Compare more mortgage lenders
While FHA loans are flexible and easier to apply for, borrowers are hit with monthly insurance payments that last the life of the mortgage. But VA loans are exclusive: Requiring no down payment, they’ve opened the homeownership doors to many military members. Compare your home financing options before making a final decision.
Frequently asked questions
More guides on Finder
FHFA extends foreclosure and eviction protection into 2021: What hopeful homebuyers need to know
The FHFA has extended its moratorium on foreclosures and evictions until January 31, 2021. Here’s how that affects prospective homebuyers.
Community Bank of the Midwest loans review
This Kansas bank specializes in agriculture financing, but is set to be acquired.
Susquehanna Community Bank loans review
Agriculture businesses and other local operations can benefit from a range of low-cost financing.
Bayonne Community Bank loans review
BCB Bank offers a substantial package of business financing in NJ and NY.
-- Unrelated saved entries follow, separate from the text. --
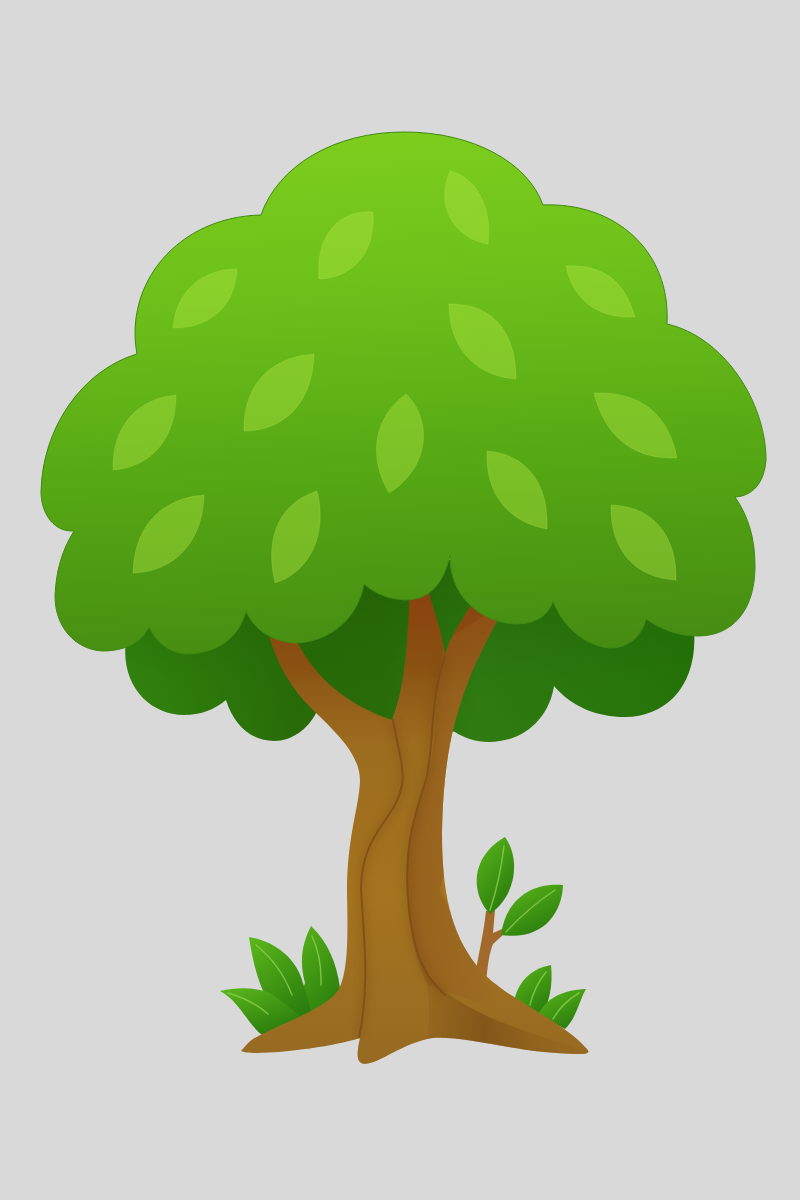
<!DOCTYPE html>
<html lang="en">
<head>
<meta charset="utf-8">
<title>Tree</title>
<style>
:root {
  --backdrop: #d9d9d9;
  --crown-top: #7ccd1d;
  --crown-upper: #6dc01a;
  --crown-mid: #55a714;
  --crown-low: #468c12;
  --shade-light: #33820f;
  --shade-dark: #216606;
  --bark-top: #81450f;
  --bark-mid: #9c6c1f;
  --bark-base: #a4741f;
  --bark-line: #7b4a14;
  --leaf-light: #5cb81b;
  --leaf-dark: #2b7d0d;
  --vein: #8fd052;
  --spot: #b4e545;
}
html, body { margin: 0; height: 100%; overflow: hidden; background: var(--backdrop); }
.tree { display: block; width: 800px; height: 1200px; }
.crown { fill: url(#crown-fill); stroke: #3f8a12; stroke-width: 1; }
.crown-shade { fill: url(#shade-fill); }
.bark { fill: url(#bark-fill); }
.groove { fill: none; stroke: var(--bark-line); stroke-width: 2; stroke-linecap: round; opacity: .75; }
.groove-soft { fill: none; stroke: #6e3f0c; stroke-width: 8; opacity: .22; filter: url(#soften); }
.spots { fill: var(--spot); fill-opacity: .4; stroke: #b9e957; stroke-opacity: .22; }
.leaf { fill: url(#leaf-fill); }
.vein { fill: none; stroke: var(--vein); stroke-width: 1.5; stroke-linecap: round; opacity: .75; }
.twig { fill: #a1692b; }
</style>
</head>
<body>
<svg class="tree" viewBox="0 0 800 1200" role="img" aria-label="Leafy green tree with a brown trunk and small plants at its base">
  <defs>
    <linearGradient id="crown-fill" gradientUnits="userSpaceOnUse" x1="390" y1="132" x2="420" y2="655">
      <stop offset="0" stop-color="var(--crown-top)"/>
      <stop offset=".3" stop-color="var(--crown-upper)"/>
      <stop offset=".65" stop-color="var(--crown-mid)"/>
      <stop offset="1" stop-color="var(--crown-low)"/>
    </linearGradient>
    <linearGradient id="shade-fill" gradientUnits="userSpaceOnUse" x1="126" y1="0" x2="695" y2="0">
      <stop offset="0" stop-color="#33860f"/>
      <stop offset=".3" stop-color="#286b07"/>
      <stop offset=".45" stop-color="#2a6c08"/>
      <stop offset=".62" stop-color="#307c12"/>
      <stop offset="1" stop-color="#257508"/>
    </linearGradient>
    <linearGradient id="under-shadow" gradientUnits="userSpaceOnUse" x1="0" y1="580" x2="0" y2="742">
      <stop offset="0" stop-color="#1d5a04" stop-opacity=".5"/>
      <stop offset=".6" stop-color="#1d5a04" stop-opacity=".1"/>
      <stop offset="1" stop-color="#1d5a04" stop-opacity="0"/>
    </linearGradient>
    <linearGradient id="bark-fill" gradientUnits="userSpaceOnUse" x1="0" y1="595" x2="0" y2="1060">
      <stop offset="0" stop-color="#8d4c12"/>
      <stop offset=".15" stop-color="#8b5313"/>
      <stop offset=".32" stop-color="var(--bark-mid)"/>
      <stop offset=".65" stop-color="var(--bark-base)"/>
      <stop offset="1" stop-color="#976a22"/>
    </linearGradient>
    <linearGradient id="bark-right" gradientUnits="userSpaceOnUse" x1="405" y1="0" x2="500" y2="0">
      <stop offset="0" stop-color="#8f571b" stop-opacity=".7"/>
      <stop offset="1" stop-color="#9e6c25" stop-opacity=".5"/>
    </linearGradient>
    <linearGradient id="root-shade" gradientUnits="userSpaceOnUse" x1="428" y1="0" x2="588" y2="0">
      <stop offset="0" stop-color="#744812" stop-opacity=".15"/>
      <stop offset=".35" stop-color="#744812" stop-opacity=".6"/>
      <stop offset="1" stop-color="#8f5f1b" stop-opacity=".1"/>
    </linearGradient>
    <linearGradient id="leaf-fill" x1="0" y1="0" x2=".6" y2="1">
      <stop offset="0" stop-color="var(--leaf-light)"/>
      <stop offset="1" stop-color="var(--leaf-dark)"/>
    </linearGradient>
    <linearGradient id="branch-shadow" gradientUnits="userSpaceOnUse" x1="0" y1="590" x2="0" y2="690">
      <stop offset="0" stop-color="#8a3a0c" stop-opacity=".55"/>
      <stop offset="1" stop-color="#7d420a" stop-opacity="0"/>
    </linearGradient>
    <filter id="soften" x="-50%" y="-10%" width="200%" height="120%"><feGaussianBlur stdDeviation="4"/></filter>
    <path id="trunk-shape" d="M268 632C276 662 290 688 313 710C340 736 360 756 360 781C359 808 347 836 347 893C348 940 348 970 339 989C326 1010 278 1024 253 1039C247 1043 244 1048 241 1051C252 1057 330 1048 360 1038C357 1051 355 1064 365 1064C381 1063 402 1043 433 1038C470 1036 520 1054 583 1054C588 1054 590 1052 587 1049C560 1018 502 998 477 966C450 932 442 890 442 833C443 770 451 728 465 690C475 662 487 640 500 615L474 600C461 622 449 638 445 656C442 632 434 612 428 590L410 592C407 640 407 680 392 720C350 706 316 680 296 640Z"/>
    <clipPath id="trunk-clip"><use href="#trunk-shape"/></clipPath>
  </defs>

  <rect width="800" height="1200" fill="var(--backdrop)"/>

  <g id="lower-foliage">
    <path id="shade-shape" class="crown-shade" d="M126 640C120 686 150 715 184 715C200 715 214 710 226 700C234 726 252 741 274 741C292 741 308 729 316 713L392 720L455 732C464 738 476 742 489 742C524 742 549 718 554 686C572 707 597 717 625 717C666 717 698 686 694 630L600 560H200Z"/>
    <path fill="url(#under-shadow)" d="M126 640C120 686 150 715 184 715C200 715 214 710 226 700C234 726 252 741 274 741C292 741 308 729 316 713L392 720L455 732C464 738 476 742 489 742C524 742 549 718 554 686C572 707 597 717 625 717C666 717 698 686 694 630L600 560H200Z"/>
  </g>

  <g id="left-plant">
    <path class="leaf" d="M305 983C298 958 304 940 311 926C328 942 337 964 340 988C334 1008 316 1018 290 1025Z"/>
    <path class="leaf" d="M249 937C274 941 296 957 303 983L312 1013L285 1025C262 1000 254 970 249 937Z"/>
    <path class="leaf" d="M220 991C242 986 262 988 275 996L300 1016L262 1035C247 1023 239 1001 220 991Z"/>
    <path class="vein" d="M312 936Q322 958 321 985M256 945Q280 964 292 995M228 993Q252 1000 268 1014"/>
  </g>

  <g id="right-sprout">
    <path class="twig" d="M486 911L495 910L493 933L502 929L504 934L493 944C489 954 488 964 486 982L476 970C480 948 484 930 486 911Z"/>
    <path class="leaf" d="M505 837C519 856 519 893 490 914C472 896 468 858 505 837Z"/>
    <path class="leaf" d="M563 885C562 914 542 941 501 935C505 902 529 882 563 885Z"/>
    <path class="vein" d="M504 846Q500 880 490 910M555 890Q528 908 506 932"/>
  </g>

  <g id="right-plant">
    <path class="leaf" d="M551 965C529 969 517 984 514 1002L540 1018C550 1003 553 984 551 965Z"/>
    <path class="leaf" d="M586 989C563 990 546 998 538 1015L565 1029C577 1017 579 1001 586 989Z"/>
    <path class="vein" d="M546 972Q534 987 530 1005M579 993Q562 1003 553 1019"/>
  </g>

  <g id="trunk">
    <use class="bark" href="#trunk-shape"/>
    <g clip-path="url(#trunk-clip)">
      <path fill="url(#bark-right)" d="M445 640C434 690 438 740 428 776C416 810 407 835 407 880C408 930 416 965 428 985L500 1010L440 890L510 600Z"/>
      <path fill="url(#root-shade)" d="M422 965C448 1010 520 1030 590 1052L500 1058L428 1040C430 1012 430 990 422 965Z"/>
      <path class="groove-soft" d="M393 722C398 744 404 768 402 785C396 820 361 832 361 890C364 940 370 985 359 1038M445 656C430 700 434 740 427 776C416 812 407 835 407 880C409 935 418 972 445 995"/>
      <path class="groove" d="M393 720C397 744 405 768 402 785C396 820 361 832 361 890C364 940 370 985 359 1038"/>
      <path class="groove" d="M445 656C430 700 434 740 427 776C416 812 407 835 407 880C409 935 418 972 445 995"/>
      <rect x="260" y="580" width="250" height="110" fill="url(#branch-shadow)"/>
    </g>
  </g>

  <g id="crown">
    <path class="crown" d="M261 215C278 166 334 132 404 132C474 132 528 163 543 205C614 202 671 250 667 324C724 337 766 402 766 460C764 484 752 496 735 497C749 517 755 540 755 566C755 611 732 636 698 636C678 636 660 629 646 619C641 638 628 648 609 648C583 645 562 625 553 601C548 616 536 624 515 624C479 622 449 595 450 555C444 583 430 600 405 600C389 599 375 594 364 584C357 622 326 643 294 643C272 641 254 630 246 611C239 638 217 654 185 654C170 652 157 644 149 627C141 643 125 651 102 651C74 649 55 626 55 596C56 571 62 550 74 531C55 532 42 516 41 493C42 427 83 370 137 354C124 284 177 217 261 215Z"/>
    <g class="spots">
      <path d="M373 212C340 209 315 235 319 279C353 278 376 252 373 212Z"/>
      <path d="M450 171C474 176 493 205 488 244C453 238 435 205 450 171Z"/>
      <path d="M237 269C203 269 176 290 173 328C209 328 235 308 237 269Z"/>
      <path d="M566 266C604 264 625 282 635 317C599 319 573 301 566 266Z"/>
      <path d="M449 304C492 303 516 331 516 379C476 376 449 349 449 304Z"/>
      <path d="M314 354C272 357 243 383 244 431C285 431 313 402 314 354Z"/>
      <path d="M176 395C136 399 112 427 113 470C151 467 176 439 176 395Z"/>
      <path d="M406 394C432 419 431 467 389 493C368 457 373 418 406 394Z"/>
      <path d="M594 393C640 391 669 414 677 458C634 460 605 437 594 393Z"/>
      <path d="M487 451C526 454 549 483 547 529C508 522 485 494 487 451Z"/>
      <path d="M204 495C162 498 134 526 133 573C174 572 203 542 204 495Z"/>
      <path d="M317 491C280 503 264 536 275 583C310 572 328 534 317 491Z"/>
      <path d="M611 505C653 506 677 536 676 580C634 578 610 549 611 505Z"/>
    </g>
  </g>
</svg>
</body>
</html>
Benchmark Community Bank loans review
This Southside Virginia institution offers financing basics to startups and other small businesses.
Coastal Community Bank loans review
An award-winning Puget Sound that offers high-tech options to businesses and individuals.
Texas Community Bank loans review
This South Texas lender offers business loan basics, and has almost no information available online.
Landmark Community Bank loans review
This Pennsylvania bank offers small business owners the basics in Lackawanna and Luzerne Counties.
Tomahawk Community Bank loans review
A local Wisconsin bank with only two locations — but that has many loan options.
Community National Bank & Trust loans review
This Chanute-based lender serves farmers and other business owners in Kansas, Missouri and Oklahoma.
Ask an Expert